Only lung cancer takes more American lives, but no one likes to think about cancer developing "down there," in the large intestine, or colon. Among cancers, this one stands out as a disease that can be largely prevented, but few people believe colon cancer will happen to them. Fear, denial, ignorance all work against it. Health officials estimate that the death toll from colon cancer could be cut in half with widespread screening and early detection, but that message hasn't gotten across to the public. Who likes to talk about enemas and bowel movements, or even say the words -- rectum, anus. Until now, colon cancer has been a silent cancer in the U.S. Much more attention has been focused on breast cancer and prostate cancer. Senators and generals go public to urge their colleagues to get screened for prostate cancer. The month of October is officially designated Breast Cancer Control Month and National Breast Cancer Awareness Month by federal legislation. Those are the high-profile cancers. No one wants to talk about colon cancer. They should. Not just because of the numbers, though the toll is high: 131,200 new cases each year; 54,900 deaths. But because colon cancer is highly preventable and treatable. If the cancer is detected early, more than 90 percent of patients survive five years or more after diagnosis. If the cancer has spread to other organs, survival plummets to less than 10 percent. And because colon cancer is the test case for cancer genetics. So far three genes have been discovered and genetic tests are available for people who are at risk of carrying the gene because of their family history. But the revolution in genetics is so new, researchers are still sorting out how to use this information for better in medicine, not worse. As with many aspects of good health, the main responsibility for confronting the risk of colon cancer lies with the individual. The steps are straightforward: Know your risk, which includes family history and genetic makeup. Get screened so that if you have a colon cancer, you can find out in time to do something about it. It's why health officials are taking aim at colon cancer. And why the Health section is devoting a whole issue to the cancer no one wants to talk about. Yet. CAPTION: ON THE COVER: Starting with the top row, from left to right: Ronald Reagan was diagnosed in 1985, during his second term as president. Rudy Perpich, former governor of Minnesota, died in 1995. Boog Powell, former Oriole slugger, was diagnosed 1997. Barbara Barrie, actress, was diagnosed in 1994. Cleavon Little, actor, died in 1992. Donald Hall, poet, was diagnosed in 1989. Letitia Baldrige, etiquette expert, was diagnosed in 1978. Morris Siegel, sportswriter, died in 1994. Arshile Gorky, abstract painter, was diagnosed with colon cancer and committed suicide in 1948. Tammy Faye Bakker, former evangelist, was diagnosed in 1996. Jay Monahan, NBC commentator, died in 1998. Quentin Burdick, senator, was diagnosed in 1988 and died of heart failure in 1992. Ida Lupino, actress, died in 1995. John Tower, former senator, was diagnosed in 1989 and died in a plane crash in 1991. John Hersey, author, died in 1993. Paul Nitze, presidential adviser, was diagnosed in 1993. Ben Hogan, professional golfer, died in 1997. Thomas P. (Tip) O'Neill, former Speaker of the House, was diagnosed in 1987 and died in 1994 of cardiac arrest. Eric Davis, Orioles outfielder, was diagnosed in 1997. Pat Paulsen, comedian, died in 1997 of colon and brain cancer. Audrey Hepburn, actress, died in 1993. Albert Lasker, philanthropist, died in 1952. Steve Allen, entertainer, was diagnosed in 1982. Edward Bennett Williams, Washington lawyer, died in 1988. Sala Burton, U.S. representative, died in 1987.
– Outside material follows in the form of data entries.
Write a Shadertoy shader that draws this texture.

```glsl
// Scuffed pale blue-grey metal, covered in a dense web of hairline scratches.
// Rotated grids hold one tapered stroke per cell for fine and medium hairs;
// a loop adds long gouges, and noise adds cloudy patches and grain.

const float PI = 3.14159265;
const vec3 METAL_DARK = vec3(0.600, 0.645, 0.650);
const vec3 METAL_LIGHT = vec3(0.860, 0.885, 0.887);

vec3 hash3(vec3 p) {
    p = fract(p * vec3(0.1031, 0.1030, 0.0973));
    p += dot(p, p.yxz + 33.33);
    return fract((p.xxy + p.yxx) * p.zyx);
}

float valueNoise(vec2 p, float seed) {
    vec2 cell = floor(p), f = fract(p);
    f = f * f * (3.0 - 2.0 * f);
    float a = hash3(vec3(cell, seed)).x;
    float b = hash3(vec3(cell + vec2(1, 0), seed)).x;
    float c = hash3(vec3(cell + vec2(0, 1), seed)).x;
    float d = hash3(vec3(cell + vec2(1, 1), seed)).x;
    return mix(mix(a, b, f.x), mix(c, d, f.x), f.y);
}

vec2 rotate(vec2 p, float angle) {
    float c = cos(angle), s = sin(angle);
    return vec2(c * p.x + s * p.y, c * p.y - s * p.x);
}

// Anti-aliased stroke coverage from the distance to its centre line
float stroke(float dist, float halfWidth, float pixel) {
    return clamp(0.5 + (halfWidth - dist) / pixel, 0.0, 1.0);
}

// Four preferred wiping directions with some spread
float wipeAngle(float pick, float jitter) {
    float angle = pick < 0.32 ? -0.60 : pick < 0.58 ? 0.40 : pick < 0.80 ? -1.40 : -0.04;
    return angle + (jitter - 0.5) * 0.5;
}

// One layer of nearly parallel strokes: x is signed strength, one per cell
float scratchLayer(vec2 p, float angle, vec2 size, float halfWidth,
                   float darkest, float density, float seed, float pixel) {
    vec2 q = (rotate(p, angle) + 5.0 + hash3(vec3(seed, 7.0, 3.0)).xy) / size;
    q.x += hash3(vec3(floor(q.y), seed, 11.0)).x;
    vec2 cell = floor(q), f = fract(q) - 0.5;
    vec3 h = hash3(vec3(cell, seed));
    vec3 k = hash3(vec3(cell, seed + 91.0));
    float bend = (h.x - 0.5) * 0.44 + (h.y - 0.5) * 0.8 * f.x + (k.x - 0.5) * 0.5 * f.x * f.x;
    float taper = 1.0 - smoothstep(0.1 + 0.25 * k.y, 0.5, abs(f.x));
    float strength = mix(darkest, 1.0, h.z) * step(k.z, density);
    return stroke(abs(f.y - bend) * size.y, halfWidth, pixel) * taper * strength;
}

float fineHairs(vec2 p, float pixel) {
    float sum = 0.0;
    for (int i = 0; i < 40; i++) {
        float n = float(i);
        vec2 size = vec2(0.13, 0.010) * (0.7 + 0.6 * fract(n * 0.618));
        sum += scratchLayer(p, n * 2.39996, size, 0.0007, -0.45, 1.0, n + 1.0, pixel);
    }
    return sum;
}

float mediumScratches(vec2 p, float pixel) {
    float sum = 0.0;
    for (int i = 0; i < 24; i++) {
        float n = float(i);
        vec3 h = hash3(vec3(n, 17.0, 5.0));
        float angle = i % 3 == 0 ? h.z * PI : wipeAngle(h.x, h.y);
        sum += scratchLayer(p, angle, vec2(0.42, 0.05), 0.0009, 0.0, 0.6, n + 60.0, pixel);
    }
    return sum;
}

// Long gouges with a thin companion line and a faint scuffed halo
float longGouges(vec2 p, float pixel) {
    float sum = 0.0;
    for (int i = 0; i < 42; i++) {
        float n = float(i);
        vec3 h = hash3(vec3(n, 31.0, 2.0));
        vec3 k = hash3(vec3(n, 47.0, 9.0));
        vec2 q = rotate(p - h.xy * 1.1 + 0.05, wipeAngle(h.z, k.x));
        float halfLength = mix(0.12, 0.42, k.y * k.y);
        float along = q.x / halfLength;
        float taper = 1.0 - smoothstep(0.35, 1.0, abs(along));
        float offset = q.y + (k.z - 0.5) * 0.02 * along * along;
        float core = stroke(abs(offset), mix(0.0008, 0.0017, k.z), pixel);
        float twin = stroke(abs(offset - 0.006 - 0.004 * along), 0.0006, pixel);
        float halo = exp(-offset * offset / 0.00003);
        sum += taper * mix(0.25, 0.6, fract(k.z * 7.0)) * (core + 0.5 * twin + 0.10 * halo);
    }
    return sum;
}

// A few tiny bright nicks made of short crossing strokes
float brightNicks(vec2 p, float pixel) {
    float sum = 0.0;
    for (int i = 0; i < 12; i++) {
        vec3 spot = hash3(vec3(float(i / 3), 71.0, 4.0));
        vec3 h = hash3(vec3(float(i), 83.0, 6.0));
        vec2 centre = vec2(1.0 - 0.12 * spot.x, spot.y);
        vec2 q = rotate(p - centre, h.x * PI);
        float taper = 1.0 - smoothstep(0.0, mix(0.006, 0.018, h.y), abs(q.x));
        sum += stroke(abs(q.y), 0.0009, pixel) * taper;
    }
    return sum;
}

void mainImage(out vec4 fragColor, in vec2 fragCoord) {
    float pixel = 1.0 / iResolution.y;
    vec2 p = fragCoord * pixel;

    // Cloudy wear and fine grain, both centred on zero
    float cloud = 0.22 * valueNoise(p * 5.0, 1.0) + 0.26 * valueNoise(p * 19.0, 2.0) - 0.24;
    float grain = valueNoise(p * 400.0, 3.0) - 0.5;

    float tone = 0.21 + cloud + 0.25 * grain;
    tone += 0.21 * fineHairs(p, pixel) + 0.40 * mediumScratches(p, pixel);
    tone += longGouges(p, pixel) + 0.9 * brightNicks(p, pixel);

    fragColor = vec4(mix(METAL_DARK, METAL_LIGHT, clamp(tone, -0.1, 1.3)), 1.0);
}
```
Abigail Trafford Abigail Trafford, former health editor and columnist at The Washington Post, is author of "My Time: Making the Most of the Bonus Decades After Fifty" and "Crazy Time: Surviving Divorce and Building a New Life."